• Task brief: The output is the lines below from the one with "263L412 254L397 335L390" through the one with "267L395 269L380 346L373", both included, printed exactly and with no other line.

[Data extracts Boundary: Start]

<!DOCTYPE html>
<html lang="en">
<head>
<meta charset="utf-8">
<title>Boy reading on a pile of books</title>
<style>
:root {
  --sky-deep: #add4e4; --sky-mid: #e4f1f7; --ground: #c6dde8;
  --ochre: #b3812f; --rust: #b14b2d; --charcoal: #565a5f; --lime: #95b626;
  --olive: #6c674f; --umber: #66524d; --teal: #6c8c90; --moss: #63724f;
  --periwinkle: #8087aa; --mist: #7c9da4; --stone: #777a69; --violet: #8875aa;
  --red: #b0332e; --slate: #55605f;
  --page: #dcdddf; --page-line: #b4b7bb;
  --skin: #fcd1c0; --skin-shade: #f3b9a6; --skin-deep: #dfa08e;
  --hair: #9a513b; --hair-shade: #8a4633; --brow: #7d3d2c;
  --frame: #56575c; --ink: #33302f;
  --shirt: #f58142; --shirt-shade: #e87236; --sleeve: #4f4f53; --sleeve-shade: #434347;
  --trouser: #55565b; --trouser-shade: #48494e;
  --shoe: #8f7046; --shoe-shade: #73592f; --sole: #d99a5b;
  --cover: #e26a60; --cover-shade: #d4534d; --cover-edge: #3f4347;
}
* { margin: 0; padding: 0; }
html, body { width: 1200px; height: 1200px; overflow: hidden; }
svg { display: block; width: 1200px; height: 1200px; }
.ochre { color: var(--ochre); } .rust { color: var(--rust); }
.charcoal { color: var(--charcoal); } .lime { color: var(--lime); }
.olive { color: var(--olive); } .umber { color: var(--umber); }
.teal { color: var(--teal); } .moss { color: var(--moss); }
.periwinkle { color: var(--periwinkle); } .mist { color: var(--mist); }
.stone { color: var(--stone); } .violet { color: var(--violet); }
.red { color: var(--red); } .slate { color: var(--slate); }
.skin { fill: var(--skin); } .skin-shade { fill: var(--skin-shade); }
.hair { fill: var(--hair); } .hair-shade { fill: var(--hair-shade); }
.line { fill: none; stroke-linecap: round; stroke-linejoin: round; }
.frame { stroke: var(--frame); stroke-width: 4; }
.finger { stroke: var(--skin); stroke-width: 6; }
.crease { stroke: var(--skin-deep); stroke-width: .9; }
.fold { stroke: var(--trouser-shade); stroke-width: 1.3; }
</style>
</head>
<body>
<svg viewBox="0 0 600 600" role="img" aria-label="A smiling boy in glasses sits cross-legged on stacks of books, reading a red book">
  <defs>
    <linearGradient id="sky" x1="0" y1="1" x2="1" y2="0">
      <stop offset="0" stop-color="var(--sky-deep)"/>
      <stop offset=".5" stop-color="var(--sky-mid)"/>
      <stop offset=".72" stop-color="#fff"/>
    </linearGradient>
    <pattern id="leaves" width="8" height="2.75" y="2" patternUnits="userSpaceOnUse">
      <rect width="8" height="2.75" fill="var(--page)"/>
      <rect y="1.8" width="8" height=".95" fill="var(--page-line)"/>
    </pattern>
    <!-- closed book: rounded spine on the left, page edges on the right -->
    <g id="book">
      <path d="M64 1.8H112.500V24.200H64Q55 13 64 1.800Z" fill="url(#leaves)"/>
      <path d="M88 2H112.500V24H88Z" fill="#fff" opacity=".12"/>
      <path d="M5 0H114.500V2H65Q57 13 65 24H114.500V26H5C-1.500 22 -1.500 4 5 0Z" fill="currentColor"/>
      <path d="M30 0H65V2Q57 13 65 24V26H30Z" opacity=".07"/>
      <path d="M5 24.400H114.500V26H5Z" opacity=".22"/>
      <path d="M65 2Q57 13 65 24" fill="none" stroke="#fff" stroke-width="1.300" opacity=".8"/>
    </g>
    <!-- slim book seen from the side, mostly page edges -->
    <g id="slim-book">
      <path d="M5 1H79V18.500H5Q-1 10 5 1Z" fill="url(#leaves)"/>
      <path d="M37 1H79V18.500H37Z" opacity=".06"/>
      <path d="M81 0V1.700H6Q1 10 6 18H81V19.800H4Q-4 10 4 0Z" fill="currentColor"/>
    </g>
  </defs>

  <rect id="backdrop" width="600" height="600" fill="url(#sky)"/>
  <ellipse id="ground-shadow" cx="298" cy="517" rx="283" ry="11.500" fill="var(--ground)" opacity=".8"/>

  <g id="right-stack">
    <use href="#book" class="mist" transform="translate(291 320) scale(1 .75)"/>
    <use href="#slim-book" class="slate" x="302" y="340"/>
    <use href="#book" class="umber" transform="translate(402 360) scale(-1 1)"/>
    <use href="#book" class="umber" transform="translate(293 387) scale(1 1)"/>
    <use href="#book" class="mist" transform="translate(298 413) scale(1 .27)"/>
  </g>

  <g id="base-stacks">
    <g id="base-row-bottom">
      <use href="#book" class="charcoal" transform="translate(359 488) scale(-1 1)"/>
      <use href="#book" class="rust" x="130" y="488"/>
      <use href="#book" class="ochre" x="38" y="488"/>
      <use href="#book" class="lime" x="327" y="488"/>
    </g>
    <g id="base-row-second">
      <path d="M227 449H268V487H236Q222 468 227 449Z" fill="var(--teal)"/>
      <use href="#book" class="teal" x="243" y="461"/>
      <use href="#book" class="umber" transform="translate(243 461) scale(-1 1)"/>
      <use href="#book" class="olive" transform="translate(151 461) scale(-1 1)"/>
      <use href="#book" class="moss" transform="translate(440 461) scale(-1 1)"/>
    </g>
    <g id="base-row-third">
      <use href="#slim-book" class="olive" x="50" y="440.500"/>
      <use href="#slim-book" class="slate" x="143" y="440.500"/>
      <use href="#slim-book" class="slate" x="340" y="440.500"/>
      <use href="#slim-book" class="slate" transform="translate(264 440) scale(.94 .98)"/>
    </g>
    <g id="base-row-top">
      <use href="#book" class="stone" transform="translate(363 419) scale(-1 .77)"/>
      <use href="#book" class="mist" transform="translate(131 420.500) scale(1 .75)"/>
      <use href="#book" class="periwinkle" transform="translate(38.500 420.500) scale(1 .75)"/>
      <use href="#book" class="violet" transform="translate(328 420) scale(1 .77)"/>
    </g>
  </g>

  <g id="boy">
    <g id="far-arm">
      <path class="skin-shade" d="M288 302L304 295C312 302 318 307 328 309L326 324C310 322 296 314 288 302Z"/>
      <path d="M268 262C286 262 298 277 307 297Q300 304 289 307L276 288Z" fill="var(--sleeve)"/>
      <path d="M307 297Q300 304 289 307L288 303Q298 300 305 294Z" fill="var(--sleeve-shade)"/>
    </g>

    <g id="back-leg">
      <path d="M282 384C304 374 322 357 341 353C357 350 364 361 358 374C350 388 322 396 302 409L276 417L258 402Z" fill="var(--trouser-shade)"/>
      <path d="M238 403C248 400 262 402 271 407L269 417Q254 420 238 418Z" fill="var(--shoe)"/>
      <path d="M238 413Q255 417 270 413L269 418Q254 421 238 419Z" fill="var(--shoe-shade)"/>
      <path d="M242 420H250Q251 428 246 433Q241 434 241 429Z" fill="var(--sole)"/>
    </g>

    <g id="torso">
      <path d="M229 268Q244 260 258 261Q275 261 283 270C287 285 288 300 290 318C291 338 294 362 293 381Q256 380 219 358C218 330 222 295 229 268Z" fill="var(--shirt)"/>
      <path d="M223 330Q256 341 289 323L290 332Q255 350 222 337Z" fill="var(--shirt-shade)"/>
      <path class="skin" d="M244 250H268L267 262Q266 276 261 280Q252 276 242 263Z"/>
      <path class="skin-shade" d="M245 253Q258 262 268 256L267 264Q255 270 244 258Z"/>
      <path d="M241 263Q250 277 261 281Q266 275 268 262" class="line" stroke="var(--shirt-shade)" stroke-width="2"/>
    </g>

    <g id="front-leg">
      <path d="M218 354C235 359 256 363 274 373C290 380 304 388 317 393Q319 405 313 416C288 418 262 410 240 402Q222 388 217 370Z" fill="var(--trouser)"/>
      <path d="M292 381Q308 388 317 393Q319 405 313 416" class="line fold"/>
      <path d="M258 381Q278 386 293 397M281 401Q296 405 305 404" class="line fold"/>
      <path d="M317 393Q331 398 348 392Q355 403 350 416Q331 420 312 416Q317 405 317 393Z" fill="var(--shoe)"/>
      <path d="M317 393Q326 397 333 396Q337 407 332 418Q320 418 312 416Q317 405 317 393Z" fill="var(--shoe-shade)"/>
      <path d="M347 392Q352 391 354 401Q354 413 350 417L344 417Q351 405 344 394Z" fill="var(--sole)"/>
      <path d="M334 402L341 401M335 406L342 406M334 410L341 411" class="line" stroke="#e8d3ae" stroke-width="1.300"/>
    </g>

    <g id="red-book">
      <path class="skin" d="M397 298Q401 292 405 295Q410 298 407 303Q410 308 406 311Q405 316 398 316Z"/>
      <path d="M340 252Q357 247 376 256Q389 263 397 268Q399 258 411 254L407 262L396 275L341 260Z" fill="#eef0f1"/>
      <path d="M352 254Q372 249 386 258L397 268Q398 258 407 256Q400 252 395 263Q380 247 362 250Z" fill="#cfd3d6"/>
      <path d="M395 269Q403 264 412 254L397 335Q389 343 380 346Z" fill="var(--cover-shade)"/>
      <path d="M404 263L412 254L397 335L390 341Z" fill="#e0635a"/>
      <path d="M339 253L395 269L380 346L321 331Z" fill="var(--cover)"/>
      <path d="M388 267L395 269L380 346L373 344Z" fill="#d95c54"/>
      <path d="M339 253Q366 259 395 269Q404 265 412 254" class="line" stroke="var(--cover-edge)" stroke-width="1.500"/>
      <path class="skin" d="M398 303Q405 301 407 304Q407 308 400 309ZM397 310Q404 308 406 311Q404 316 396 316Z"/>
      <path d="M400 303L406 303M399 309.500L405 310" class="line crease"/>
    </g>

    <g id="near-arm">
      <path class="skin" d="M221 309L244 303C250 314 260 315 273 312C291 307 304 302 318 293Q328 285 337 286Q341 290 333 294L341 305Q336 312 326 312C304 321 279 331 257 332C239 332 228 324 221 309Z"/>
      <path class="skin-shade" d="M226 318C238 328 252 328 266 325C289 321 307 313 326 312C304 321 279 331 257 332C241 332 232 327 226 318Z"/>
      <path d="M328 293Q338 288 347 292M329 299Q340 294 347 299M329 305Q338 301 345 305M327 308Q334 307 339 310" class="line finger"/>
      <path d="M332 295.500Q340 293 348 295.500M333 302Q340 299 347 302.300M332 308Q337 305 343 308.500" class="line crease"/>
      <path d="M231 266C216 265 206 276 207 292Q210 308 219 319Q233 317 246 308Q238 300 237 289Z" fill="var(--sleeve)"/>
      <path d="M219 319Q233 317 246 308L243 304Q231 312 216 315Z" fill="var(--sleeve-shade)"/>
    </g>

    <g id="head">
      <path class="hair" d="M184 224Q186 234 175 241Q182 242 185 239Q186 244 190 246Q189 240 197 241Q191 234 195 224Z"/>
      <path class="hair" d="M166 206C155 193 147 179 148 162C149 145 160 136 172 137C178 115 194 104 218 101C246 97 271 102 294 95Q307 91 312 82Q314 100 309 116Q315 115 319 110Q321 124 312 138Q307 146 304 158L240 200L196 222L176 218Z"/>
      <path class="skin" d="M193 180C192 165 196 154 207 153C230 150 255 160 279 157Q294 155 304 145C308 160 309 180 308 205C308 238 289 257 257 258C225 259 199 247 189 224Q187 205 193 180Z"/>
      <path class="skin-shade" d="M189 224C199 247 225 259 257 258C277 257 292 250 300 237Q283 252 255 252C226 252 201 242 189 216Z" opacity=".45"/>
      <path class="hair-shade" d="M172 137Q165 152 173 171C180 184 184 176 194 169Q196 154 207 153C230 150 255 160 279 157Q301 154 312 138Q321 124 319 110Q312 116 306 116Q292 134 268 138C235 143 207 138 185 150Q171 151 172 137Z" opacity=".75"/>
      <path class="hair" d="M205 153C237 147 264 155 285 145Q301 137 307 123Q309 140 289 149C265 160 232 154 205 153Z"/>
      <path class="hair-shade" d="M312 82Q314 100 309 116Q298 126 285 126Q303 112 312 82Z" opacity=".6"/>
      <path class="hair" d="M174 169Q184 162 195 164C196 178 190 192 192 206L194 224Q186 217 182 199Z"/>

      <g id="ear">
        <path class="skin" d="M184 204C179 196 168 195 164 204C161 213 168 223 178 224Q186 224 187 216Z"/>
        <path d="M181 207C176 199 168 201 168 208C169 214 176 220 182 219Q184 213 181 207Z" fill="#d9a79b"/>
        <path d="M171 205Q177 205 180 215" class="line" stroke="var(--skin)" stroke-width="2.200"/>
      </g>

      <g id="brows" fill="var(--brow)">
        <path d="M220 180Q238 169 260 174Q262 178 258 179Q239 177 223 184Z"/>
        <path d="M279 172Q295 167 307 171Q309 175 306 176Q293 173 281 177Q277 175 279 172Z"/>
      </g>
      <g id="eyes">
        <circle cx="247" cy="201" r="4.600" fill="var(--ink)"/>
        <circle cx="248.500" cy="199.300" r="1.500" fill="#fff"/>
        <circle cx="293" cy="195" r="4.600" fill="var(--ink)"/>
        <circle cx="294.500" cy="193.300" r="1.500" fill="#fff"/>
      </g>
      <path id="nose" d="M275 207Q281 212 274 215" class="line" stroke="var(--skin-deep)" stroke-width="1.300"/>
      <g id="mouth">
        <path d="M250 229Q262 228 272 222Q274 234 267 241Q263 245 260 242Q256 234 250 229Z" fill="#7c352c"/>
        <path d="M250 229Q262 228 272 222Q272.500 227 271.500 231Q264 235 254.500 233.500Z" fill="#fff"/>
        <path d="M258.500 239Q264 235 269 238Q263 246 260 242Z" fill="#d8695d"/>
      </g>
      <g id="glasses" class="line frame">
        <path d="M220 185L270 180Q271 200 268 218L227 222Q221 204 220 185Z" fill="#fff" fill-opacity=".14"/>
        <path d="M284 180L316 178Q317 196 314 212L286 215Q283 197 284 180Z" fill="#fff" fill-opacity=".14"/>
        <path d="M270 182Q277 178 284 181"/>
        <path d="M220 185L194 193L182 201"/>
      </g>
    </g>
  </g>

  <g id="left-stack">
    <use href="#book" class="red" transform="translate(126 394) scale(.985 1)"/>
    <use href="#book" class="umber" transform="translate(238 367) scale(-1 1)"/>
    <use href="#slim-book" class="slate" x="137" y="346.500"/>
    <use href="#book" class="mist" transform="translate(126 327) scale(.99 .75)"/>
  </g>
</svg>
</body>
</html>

[Data extracts Boundary: End]

• Your response:
      <path d="M404 263L412 254L397 335L390 341Z" fill="#e0635a"/>
      <path d="M339 253L395 269L380 346L321 331Z" fill="var(--cover)"/>
      <path d="M388 267L395 269L380 346L373 344Z" fill="#d95c54"/>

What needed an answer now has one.